Actually finished watching Made in Abyss last year, but I’m just writing a review now so please don’t mind me.
After over half a series of adventures, we get to the extremely ugly side of the Abyss and how dangerous it can be to kids who venture into it.
Riko’s injury is one if not the most renowned scene in the entire series. Despite being half conscious, she orders Reg to amputate her own arm rather calmly, and Reg went along half way with it. If not for Nanachi, Riko would be dead.
Nanachi was sort of chill because they know how to save Riko and orders Reg to collect all sorts of things. What I really wanted to talk about was how Made in Abyss handles its horror elements by comparing it to a…more violent series, Umineko no Naku Koro ni.
Umineko is known for its graphic violence and creatively disturbing deaths. Throughout the course of 26 episodes, the same people just die over and over in increasingly cruel deaths. And the results? When the shock factor is gone, it gets comical and the deaths sometimes turn into meme material.
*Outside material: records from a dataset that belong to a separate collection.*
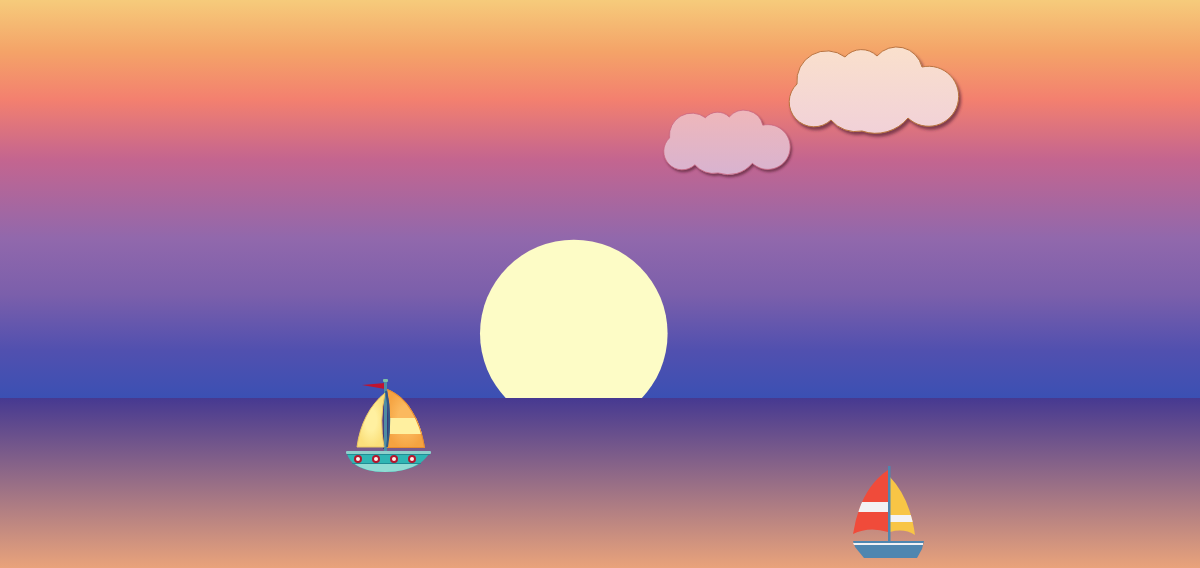
<!DOCTYPE html>
<html lang="en">
<head>
<meta charset="utf-8">
<title>Sunset at sea</title>
<style>
:root {
  --sun: #fdfcc6;
  --teal: #2fb6b4;
  --teal-light: #8fdcd3;
  --teal-dark: #1f8d94;
  --mast: #4f8da3;
  --pennant: #c0132f;
  --cream: #fff0a0;
  --orange: #fab75a;
  --red: #f04b3a;
  --yellow: #f8c545;
  --white: #f3f2f4;
  --blue: #4f86b0;
}
html, body { margin: 0; height: 100%; overflow: hidden; }
.scene { display: block; width: 1200px; height: 568px; }
.sun { fill: var(--sun); }
.cloud { stroke-width: 1; filter: url(#cloud-shadow); }
.cloud-near { fill: url(#cloud-near-fill); stroke: #b9733f; }
.cloud-far { fill: url(#cloud-far-fill); stroke: #c9657f; }
</style>
</head>
<body>
<svg class="scene" viewBox="0 0 1200 568" role="img" aria-label="Two sailing boats at sea under a sunset sky">
  <defs>
    <linearGradient id="sky" x1="0" y1="0" x2="0" y2="1">
      <stop offset="0" stop-color="#f6cb7b"/>
      <stop offset=".13" stop-color="#f4a368"/>
      <stop offset=".25" stop-color="#f3806f"/>
      <stop offset=".4" stop-color="#c4658f"/>
      <stop offset=".6" stop-color="#9168ac"/>
      <stop offset=".74" stop-color="#7b5fab"/>
      <stop offset=".88" stop-color="#5150af"/>
      <stop offset="1" stop-color="#3b50b3"/>
    </linearGradient>
    <linearGradient id="sea" x1="0" y1="0" x2="0" y2="1">
      <stop offset="0" stop-color="#463991"/>
      <stop offset="1" stop-color="#e9a37b"/>
    </linearGradient>
    <linearGradient id="cloud-near-fill" x1="0" y1="0" x2="0" y2="1">
      <stop offset="0" stop-color="#fae0cc"/>
      <stop offset="1" stop-color="#f1d1d8"/>
    </linearGradient>
    <linearGradient id="cloud-far-fill" x1="0" y1="0" x2="0" y2="1">
      <stop offset="0" stop-color="#efb7ba"/>
      <stop offset="1" stop-color="#d8b3d0"/>
    </linearGradient>
    <radialGradient id="cream-sail">
      <stop offset=".4" stop-color="#fff0a0"/>
      <stop offset="1" stop-color="#fbe07c"/>
    </radialGradient>
    <radialGradient id="orange-sail">
      <stop offset=".4" stop-color="#fbb95e"/>
      <stop offset="1" stop-color="#f5a341"/>
    </radialGradient>
    <filter id="cloud-shadow" x="-10%" y="-10%" width="125%" height="130%">
      <feDropShadow dx="2" dy="3" stdDeviation="1.5" flood-color="#5a2038" flood-opacity=".7"/>
    </filter>
    <path id="cloud-shape" d="M797 84A30 30 0 0 1 845 57A22 22 0 0 1 877 56A26 26 0 0 1 922 67A30 30 0 1 1 908 118A42 42 0 0 1 862 131A32 32 0 0 1 831 120A24 24 0 1 1 797 84Z"/>
    <g id="porthole">
      <circle r="4" fill="#b5152c"/>
      <circle r="2" fill="#fff3ee"/>
    </g>
    <clipPath id="above-horizon"><rect width="1200" height="398"/></clipPath>
    <clipPath id="orange-sail-clip"><path d="M387 389C407 396 421 420 425 448H387Q393 418 387 389Z"/></clipPath>
    <clipPath id="red-sail-clip"><path d="M888 470V532Q869 526 853 534Q860 489 888 470Z"/></clipPath>
    <clipPath id="yellow-sail-clip"><path d="M890 477Q910 498 915 535Q904 528 890 532Z"/></clipPath>
  </defs>

  <rect class="sky" width="1200" height="398" fill="url(#sky)"/>
  <circle class="sun" cx="573.8" cy="333.5" r="93.8" clip-path="url(#above-horizon)"/>
  <rect class="sea" y="398" width="1200" height="170" fill="url(#sea)"/>

  <use class="cloud cloud-near" href="#cloud-shape"/>
  <use class="cloud cloud-far" href="#cloud-shape" transform="translate(75 75.2) scale(.746)"/>

  <g class="teal-boat">
    <path class="pennant" d="M385 383L362 385L385 389Z" fill="var(--pennant)"/>
    <path d="M384 388Q391 420 387 449H383Z" fill="#3a3a78"/>
    <rect class="mast" x="384" y="380" width="3" height="72" fill="var(--mast)"/>
    <rect x="383" y="379" width="5" height="3" rx="1" fill="#7cc0a6"/>
    <path class="left-sail" d="M385 393Q379 421 384 447H357C360 424 370 405 385 393Z" fill="url(#cream-sail)" stroke="#eec965"/>
    <g class="right-sail" clip-path="url(#orange-sail-clip)">
      <rect x="386" y="388" width="40" height="61" fill="url(#orange-sail)"/>
      <rect x="386" y="418" width="40" height="16" fill="var(--cream)"/>
      <path d="M387 389C407 396 421 420 425 448H387" fill="none" stroke="#e98c2e" stroke-width="2"/>
    </g>
    <path d="M386 391Q392 420 387 447" fill="none" stroke="#2f5a86" stroke-width="2"/>
    <path class="hull" d="M347 454H429Q423 462 416 466Q402 472 385 472Q368 472 357 466Q349 461 347 454Z" fill="var(--teal)"/>
    <path d="M353 463H420Q406 472 385 472Q365 472 353 463Z" fill="var(--teal-light)"/>
    <path d="M352 463.5H421" stroke="var(--teal-dark)"/>
    <rect class="rail" x="346" y="451" width="85" height="3" rx="1" fill="#8ccfcb"/>
    <path d="M347 454.5H430" stroke="var(--teal-dark)"/>
    <use href="#porthole" x="358" y="459"/>
    <use href="#porthole" x="376" y="459"/>
    <use href="#porthole" x="394" y="459"/>
    <use href="#porthole" x="412" y="459"/>
  </g>

  <g class="blue-boat">
    <g class="left-sail" clip-path="url(#red-sail-clip)">
      <rect x="852" y="469" width="37" height="67" fill="var(--red)"/>
      <rect x="852" y="502" width="37" height="10" fill="var(--white)"/>
    </g>
    <g class="right-sail" clip-path="url(#yellow-sail-clip)">
      <rect x="889" y="476" width="28" height="60" fill="var(--yellow)"/>
      <rect x="889" y="515" width="28" height="7" fill="var(--white)"/>
    </g>
    <rect class="mast" x="888" y="466" width="2.5" height="77" fill="var(--blue)"/>
    <path class="hull" d="M853 541H924L922 549L917 558H864L855 547Z" fill="var(--blue)"/>
    <path class="stripe" d="M853 543H923V545H854Z" fill="var(--white)"/>
  </g>
</svg>
</body>
</html>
Made in Abyss never steps into that territory, well, because Riko’s injury is plain horrifying. It plays with the viewer’s emotions, the torture of having to watch a 12-year-old order her own amputation and the pain of seeing her friend having to choose between going along or losing his companion. You’d expect oversized limbs to be funny, but no, it’s just all the more horrifying when she starts bleeding all over and screamed when Reg tugged on her gloves. It’s how this scene is handled so well that Made in Abyss brings out the best of its horror elements.
Not to mention we’re introduced to what would become the next emotional torture: Mitty. But let’s save that for later. Made in Abyss got more relaxed as Reg interacts with Nanachi, who explained things about the Abyss. And not to mention that Nanachi is adorable. Made in Abyss brought back its former tone, where Reg deals with the more private parts of Riko. Y’know, what I like most is that the anime went into what numerous other adventures don’t delve into: how the adventurers handle their personal hygiene. I’ve always thought about how those people go about the toilet or soiled underwear. Okay, moving on.
While many people have said that Made in Abyss is sexual and inappropriate, be reminded that one, Made in Abyss is not for kids, and two, kids think about these things more than many adults do. Young people, as I’ve observed from listening to elementary school kids conversation in the cafeteria, tend to joke about pooping and peeing and being naked a lot more than adults do. It’s just the nature of kids, and Riko and Reg are kids, plus Reg is going into his preteens (if he grows at all, really) and that means he’s clearly gaining more interests in the opposite sex. Also, Riko’s nakedness and talks about her peeing is in no way fanservice or sexual. It’s just the way it is, and I don’t think Made in Abyss should be criticized for bringing these elements into the story.
Have I said that Nanachi is adorable? I have? Okay, that’s it for my review today. Stay tuned for episode 13.